California’s insurance commissioner on Thursday issued a one-year ban on insurers dropping policies on homes, rentals and businesses in wildfire-damaged areas. He also called on insurers to voluntarily stop dropping policyholders solely for wildfire risk reasons.
“I am calling on insurance companies to push the pause button on issuing non-renewals for one year,” the commissioner, Ricardo Lara, said in statement, “to give breathing room to communities and homeowners while they adapt and mitigate risks, give the Legislature time to work on additional lasting solutions, and allow California’s insurance market to stabilize.”
Lara invoked a law he wrote last year, as a Democratic state senator. The law prohibits insurers — for a year after a state of emergency had been declared — from canceling or refusing to renew insurance policies for residential property solely because a building is near a wildfire burn area.
California Gov. Gavin Newsom, a Democrat, declared a state of emergency in October, citing wind-fueled fires sweeping the state.
In many fire-prone Western states, it’s becoming more difficult to insure properties surrounded by forest, reachable only by backroads, or on slopes where a wildfire is likely to run. Insurance companies often require homeowners to cut back trees and undergrowth.
The problem may be most acute in California, where in recent years wildfires have flattened neighborhoods and the town of Paradise.
The California Department of Insurance in August reported a 6% one-year increase in insurers dropping policies in sparsely populated areas where the state has primary fire-fighting responsibility. In ZIP codes affected by major wildfires in 2015 and 2017, insurer-initiated non-renewals jumped by 10% last year, the agency said.

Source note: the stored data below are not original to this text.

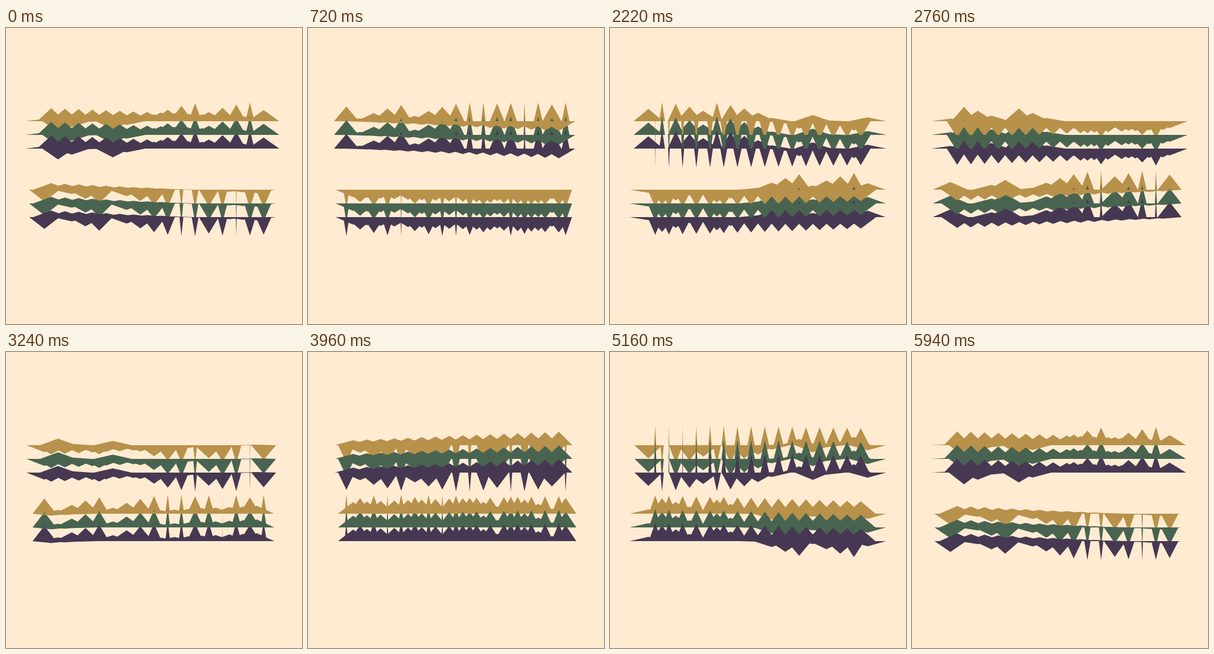
Animation, 540 px wide and 540 px high, one loop 6 s. Source, as an HTML page with a canvas:

```html
<!DOCTYPE html>
<html lang="en">
<head>
<meta charset="utf-8">
<title>Turning triangles</title>
<style>
  html, body { margin: 0; width: 100%; height: 100%; overflow: hidden; background: #ffebd2; }
  canvas { display: block; width: 540px; height: 540px; }
</style>
</head>
<body>
<canvas id="stage" width="540" height="540"></canvas>
<script>
const ctx = document.getElementById('stage').getContext('2d');
const SIZE = 540, LOOP = 6000, STEP = 60;
const RADIUS = 35, GAP = 25, CENTER = 270;
const COLORS = ['#b8914b', '#486450', '#463852'];
const WRAP = 180 / Math.PI;

// Phases in degrees at the middle column of each layer.
const BANDS = [
  { y: 170, back: 21, front: 152.3 },
  { y: 295, back: 232, front: 175 }
];

// The back layer's delay wraps at one radian, symmetric about the middle.
const backDelay = d => (d * 16.1) % WRAP;
const frontDelay = d => d * 2;

function triangle(x, y, degrees) {
  const a = degrees * Math.PI / 180;
  const half = RADIUS * Math.cos(a);
  ctx.moveTo(x - half, y);
  ctx.lineTo(x, y - RADIUS * Math.sin(a));
  ctx.lineTo(x + half, y);
  ctx.closePath();
}

function layer(y, reach, phase, delay) {
  COLORS.forEach((color, row) => {
    ctx.fillStyle = color;
    for (let d = -reach; d <= reach; d++) {
      ctx.beginPath();
      triangle(CENTER + d * GAP, y + row * GAP, phase + delay(d));
      ctx.fill();
    }
  });
}

function draw(ms) {
  const turn = Math.floor((ms % LOOP) / STEP) * STEP / LOOP * 360;
  ctx.fillStyle = '#ffebd2';
  ctx.fillRect(0, 0, SIZE, SIZE);
  for (const { y, back, front } of BANDS) {
    layer(y, 8, back + turn, backDelay);
    layer(y, 7.5, front + turn, frontDelay);
  }
}

let start;
function tick(now) {
  start ??= now;
  draw(now - start);
  requestAnimationFrame(tick);
}
draw(0);
requestAnimationFrame(tick);
</script>
</body>
</html>
```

The moratorium will cover at least 800,000 homes, the department said.